On this MLK weekend, I would like to honor the heros of inclusion and the work parents have done. Tireless effort over the years have created change and much of the credit is due to families of students with special needs. If you are a parent of a child with special needs you are my hero! Please watch this brief history of special education which started with exclusion and ends with inclusion. Lets keep advocating on behalf of our most precious and valuable students and know how far we have come!
I could not wait to share this education technology (ED Tech) tool I created to help build classroom community! Classroom jobs help develop a sense of community and also help the teacher with tasks that need to be completed.
How to use
This helpful google doc. can be shared with students who can edit it and directly add their names to the job they choose. At the start of class identify which jobs are needed and a quick job description to go with it. The jobs in my class stayed the same all term and the students rotated jobs!
One job that really helped me as an instructor was “door holder” or letting other students in who were in the zoom waiting room. I was able to continue to teach while a student had the job of making sure everyone got in to class.
Picture of the job chart
How helpful would this tool be for your own remote classroom?
As a teacher in higher education, I love working with teachers who are just starting out in the field. Their enthusiasm and willingness to learn is so heartening!
I put together this video lecture for them to learn more about the Autism (ASD) evaluation for our state of Oregon. I decided to publish it on my blog so parents/caretakers and others can learn more as well!
When we look at high quality interventions for students with Autism Spectrum Disorder (ASD), we want to learn the foundational SIX EBPs first! When teachers are able to intervene and use strategies with fidelity, students have better outcomes!
This is one of my new lectures that I am posting here. I hope to empower and teach new teachers and parents.
I would love to hear how you are able to incorporate these foundational interventions into your work with students!
As a teacher, have you ever noticed there is less information and supports for students with ASD in the secondary age group?
Have you wondered what to look out for and how to support students with autism in your secondary class?
Do you know why girls with autism present differently than boys with autism?
The video lecture linked below has some of the answers to these questions… The intended audience is general education pre-service or inservice teachers and anyone interested in learning more about ASD! Thank you for your commitment to being an inclusive educator and supportive advocate for students with ASD.

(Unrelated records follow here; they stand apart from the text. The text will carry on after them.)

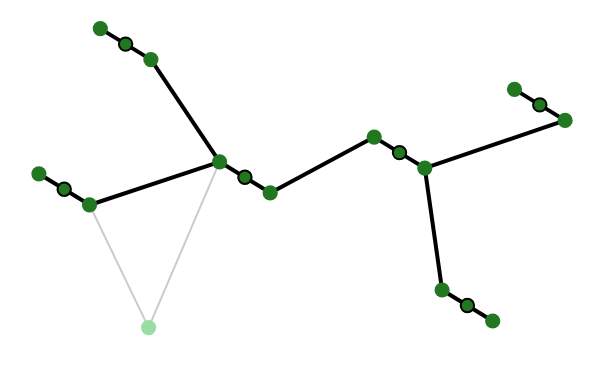
<!DOCTYPE html>
<html lang="en">
<head>
<meta charset="utf-8">
<title>Node graph</title>
<style>
:root {
  --paper: #ffffff;
  --node: #217821;
  --node-faded: #98dda2;
  --edge: #000000;
  --edge-faded: #cbcbcb;
}
html, body { margin: 0; background: var(--paper); overflow: hidden; }
.graph { display: block; width: 604px; height: 384px; }
.edges { stroke: var(--edge); stroke-width: 4; fill: none; }
.faded-edges { stroke: var(--edge-faded); stroke-width: 2; fill: none; }
.nodes { fill: var(--node); }
.midpoint { fill: var(--node); stroke: var(--edge); stroke-width: 2; }
.faded-node { fill: var(--node-faded); }
</style>
</head>
<body>
<svg class="graph" viewBox="0 0 604 384" role="img" aria-label="Tree of linked node pairs with one faded node">
  <defs>
    <g id="pair">
      <line class="edges" x1="-25.3" y1="-15.5" x2="25.3" y2="15.5"/>
      <g class="nodes">
        <circle cx="-25.3" cy="-15.5" r="7.6"/>
        <circle cx="25.3" cy="15.5" r="7.6"/>
      </g>
      <circle class="midpoint" r="6.7"/>
    </g>
  </defs>
  <g class="faded-edges">
    <line x1="89.6" y1="205" x2="148.6" y2="327.6"/>
    <line x1="219.6" y1="161.8" x2="148.6" y2="327.6"/>
  </g>
  <g class="edges">
    <line x1="151" y1="59.7" x2="219.6" y2="161.8"/>
    <line x1="89.6" y1="205" x2="219.6" y2="161.8"/>
    <line x1="270.2" y1="192.9" x2="374.2" y2="137.1"/>
    <line x1="424.8" y1="168.1" x2="565.1" y2="120.4"/>
    <line x1="424.8" y1="168.1" x2="442.1" y2="290"/>
  </g>
  <circle class="faded-node" cx="148.6" cy="327.6" r="7.6"/>
  <use href="#pair" x="125.6" y="44.1"/>
  <use href="#pair" x="64.2" y="189.3"/>
  <use href="#pair" x="244.9" y="177.3"/>
  <use href="#pair" x="399.5" y="152.6"/>
  <use href="#pair" x="539.8" y="104.9"/>
  <use href="#pair" x="467.4" y="305.5"/>
</svg>
</body>
</html>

Universal Design for Learning (UDL) should be the bedrock and foundation in which we design any distance learning curriculum. I teach in higher education and encourage my future teachers to become flexible educators who use UDL strategies whenever possible!
Universal Design as a Support For All students

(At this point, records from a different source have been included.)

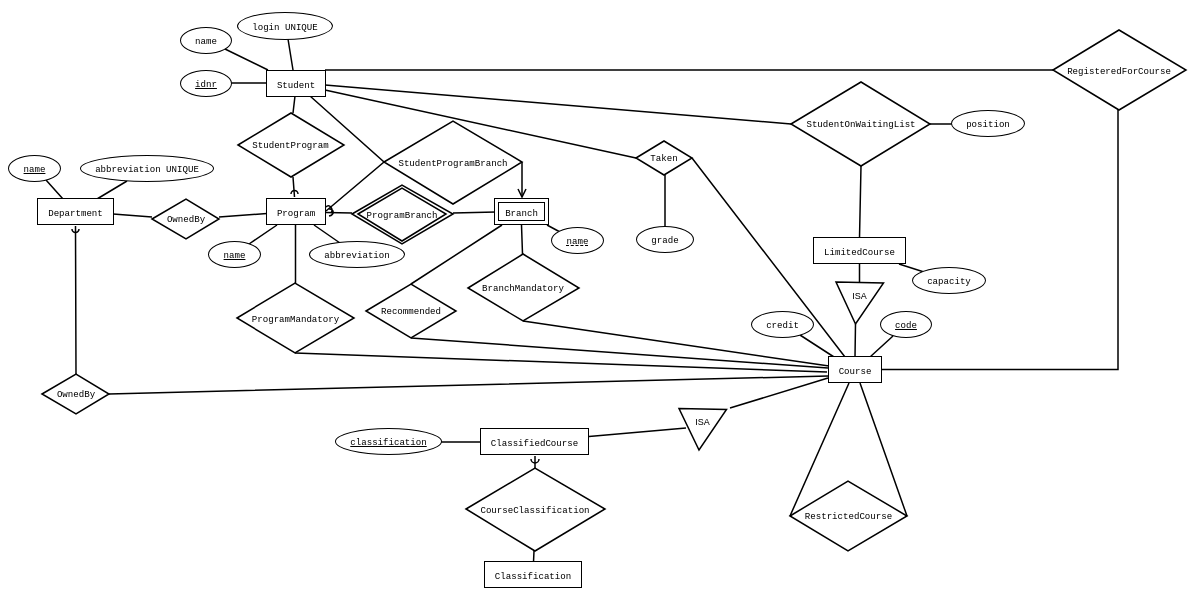
<!DOCTYPE html>
<html lang="en">
<head>
<meta charset="utf-8">
<title>Course registration ER diagram</title>
<style>
:root { --ink: #000; --paper: #fff; --stroke: 1.5px; }
* { box-sizing: border-box; }
html, body { margin: 0; overflow: hidden; background: var(--paper); }
.diagram {
  position: relative; width: 1200px; height: 601px; overflow: hidden;
  background: var(--paper); color: var(--ink);
  font: 9.1px/12px "Liberation Mono", monospace;
}
.links { position: absolute; inset: 0; fill: none; stroke: var(--ink); stroke-width: 1.5; }
.relations { fill: var(--paper); }
.entity, .attribute, .relation {
  position: absolute; left: var(--x); top: var(--y);
  display: flex; align-items: center; justify-content: center; white-space: nowrap;
}
.entity, .attribute {
  width: var(--w); height: var(--h); padding-top: 4px;
  border: var(--stroke) solid var(--ink); background: var(--paper);
}
.attribute { border-radius: 50%; padding-top: 3px; }
.weak::after { content: ""; position: absolute; inset: 3px; border: var(--stroke) solid var(--ink); }
.key { text-decoration: underline; text-underline-offset: 1px; }
.partial { text-decoration: underline dashed; text-underline-offset: 1px; }
.relation { transform: translate(-50%, -50%); }
.isa { font: 9px/12px "Liberation Sans", sans-serif; }
</style>
</head>
<body>
<main class="diagram">
  <svg class="links" width="1200" height="601" viewBox="0 0 1200 601" aria-hidden="true">
    <g class="attribute-links">
      <path d="M225 49L268 70M288 39L293 70M231 83H267M46 180L63 199M127 181L97 199"/>
      <path d="M277 225L249 244M314 225L340 243M547 225L560 232M930 124H952M665 175L665 227"/>
      <path d="M899 264L924 272M800 335L834 357M893 336L870 357M441 442H481"/>
    </g>
    <g class="relation-links">
      <path d="M325 70H1053M1118 110V369.5H881"/>
      <path d="M325 85L791 124M861 166L859.5 238"/>
      <path d="M325 90L636 158M692 158L845 357"/>
      <path d="M310 96L384 162L326 211M522 162V196"/>
      <path d="M295 96L293 113M293 177L294.5 197"/>
      <path d="M113 214L152 217M219 217L267 213.5"/>
      <path d="M326 212.5L352 213M453 213L496 212"/>
      <path d="M295.5 225V283M295 353L827 372"/>
      <path d="M502 225L411 284M411 338L828 368"/>
      <path d="M521.5 225L522.5 254M523 321L829 366"/>
      <path d="M75.5 226L76 374M109 394L828 376"/>
      <path d="M849 383L790 516M860 383L907 516"/>
      <path d="M535 456V468M534 551L533.5 562"/>
    </g>
    <g class="isa-links">
      <path d="M859.5 264V283M855.5 324L855 357M828 378L730 408M686 428L589 436.5"/>
    </g>
    <g class="arrowheads">
      <path d="M518 189L522 197L526 189"/>
      <path d="M291 194A3.5 3.5 0 0 1 298 194"/>
      <path d="M72 229A3.5 3.5 0 0 0 79 229M531 459A3.7 3.7 0 0 0 539 459"/>
      <path d="M326 207C329 203 334 209 331 213M329 209C334 208 335 215 329 216"/>
    </g>
    <g class="relations">
      <path d="M238 145L291 113L344 145L291 177Z"/>
      <path d="M384 162L453 121L522 162L453 204Z"/>
      <path d="M152 219L186 199L219 219L186 239Z"/>
      <path d="M352 214L402 185L453 214L402 244Z"/>
      <path d="M358 214L402 188L446 214L402 241Z"/>
      <path d="M237 318L295 283L354 318L295 353Z"/>
      <path d="M366 311L411 284L456 311L411 338Z"/>
      <path d="M468 288L523 254L579 288L523 321Z"/>
      <path d="M636 158L664 141L692 158L664 175Z"/>
      <path d="M791 124L861 82L930 124L861 166Z"/>
      <path d="M1053 70L1119 30L1186 70L1119 110Z"/>
      <path d="M42 394L76 374L109 394L76 414Z"/>
      <path d="M466 509L535 468L605 509L535 551Z"/>
      <path d="M790 516L848 481L907 516L848 551Z"/>
      <path d="M836 282L883.5 283L855.5 324Z"/>
      <path d="M679 408.5L726.5 409.5L699 450Z"/>
    </g>
  </svg>

  <div class="entity" style="--x:266px;--y:70px;--w:60px;--h:27px">Student</div>
  <div class="entity" style="--x:37px;--y:198px;--w:77px;--h:27px">Department</div>
  <div class="entity" style="--x:266px;--y:198px;--w:60px;--h:27px">Program</div>
  <div class="entity weak" style="--x:494px;--y:198px;--w:55px;--h:27px">Branch</div>
  <div class="entity" style="--x:813px;--y:237px;--w:93px;--h:27px">LimitedCourse</div>
  <div class="entity" style="--x:828px;--y:356px;--w:54px;--h:27px">Course</div>
  <div class="entity" style="--x:480px;--y:428px;--w:109px;--h:27px">ClassifiedCourse</div>
  <div class="entity" style="--x:484px;--y:561px;--w:98px;--h:27px">Classification</div>

  <div class="attribute" style="--x:180px;--y:27px;--w:52px;--h:27px">name</div>
  <div class="attribute" style="--x:237px;--y:12px;--w:96px;--h:28px">login UNIQUE</div>
  <div class="attribute" style="--x:180px;--y:70px;--w:52px;--h:27px"><span class="key">idnr</span></div>
  <div class="attribute" style="--x:8px;--y:155px;--w:53px;--h:27px"><span class="key">name</span></div>
  <div class="attribute" style="--x:80px;--y:155px;--w:134px;--h:27px">abbreviation UNIQUE</div>
  <div class="attribute" style="--x:208px;--y:241px;--w:53px;--h:27px"><span class="key">name</span></div>
  <div class="attribute" style="--x:309px;--y:241px;--w:96px;--h:27px">abbreviation</div>
  <div class="attribute" style="--x:551px;--y:227px;--w:53px;--h:27px"><span class="partial">name</span></div>
  <div class="attribute" style="--x:636px;--y:226px;--w:58px;--h:27px">grade</div>
  <div class="attribute" style="--x:951px;--y:110px;--w:74px;--h:27px">position</div>
  <div class="attribute" style="--x:912px;--y:267px;--w:74px;--h:27px">capacity</div>
  <div class="attribute" style="--x:751px;--y:311px;--w:63px;--h:27px">credit</div>
  <div class="attribute" style="--x:880px;--y:311px;--w:52px;--h:27px"><span class="key">code</span></div>
  <div class="attribute" style="--x:335px;--y:428px;--w:107px;--h:27px"><span class="key">classification</span></div>

  <div class="relation" style="--x:290.5px;--y:146px">StudentProgram</div>
  <div class="relation" style="--x:453px;--y:164px">StudentProgramBranch</div>
  <div class="relation" style="--x:186px;--y:220px">OwnedBy</div>
  <div class="relation" style="--x:402px;--y:216px">ProgramBranch</div>
  <div class="relation" style="--x:295.5px;--y:320px">ProgramMandatory</div>
  <div class="relation" style="--x:411px;--y:312px">Recommended</div>
  <div class="relation" style="--x:523px;--y:289px">BranchMandatory</div>
  <div class="relation" style="--x:664px;--y:159px">Taken</div>
  <div class="relation" style="--x:861px;--y:125px">StudentOnWaitingList</div>
  <div class="relation" style="--x:1119px;--y:72px">RegisteredForCourse</div>
  <div class="relation" style="--x:76px;--y:395px">OwnedBy</div>
  <div class="relation" style="--x:535px;--y:511px">CourseClassification</div>
  <div class="relation" style="--x:848.5px;--y:517px">RestrictedCourse</div>
  <div class="relation isa" style="--x:859.5px;--y:296px">ISA</div>
  <div class="relation isa" style="--x:702.5px;--y:422px">ISA</div>
</main>
</body>
</html>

UDL strategies can be used for all students in your class to minimize barriers and maximize learning opportunities. I would love for you to watch this video lecture which describes UDL in more depth.
Improves self-confidence:student becomes “expert” in this area
Helps reduce anxiety: more relaxed and fewer meltdowns
Intrinsic engagement: instrisic motivation and engagement
Increased social engagement: when SIA is included into treatment plans
Executive functioning:improved focus on SIA
My Special Interest Social Social Story
Although there are many benefits to SIAs, sometimes kids need to take a break from them to focus on something else. The social story teaches how to re-focus then go back to the SIA when done learning something new.
I created a social story to help kids with autism understand their special interest area.
Here is a sneak peak at the story:
The first part of the story defines and shares the benefits of a SIA:
The book asks the reader what they like. The story then goes on to discuss the need to sometimes “pause” the SIA to learn something new.
A free first-then schedule is included in this social story! You can laminate or use a plastic page protector and use a wet erase marker to write on it.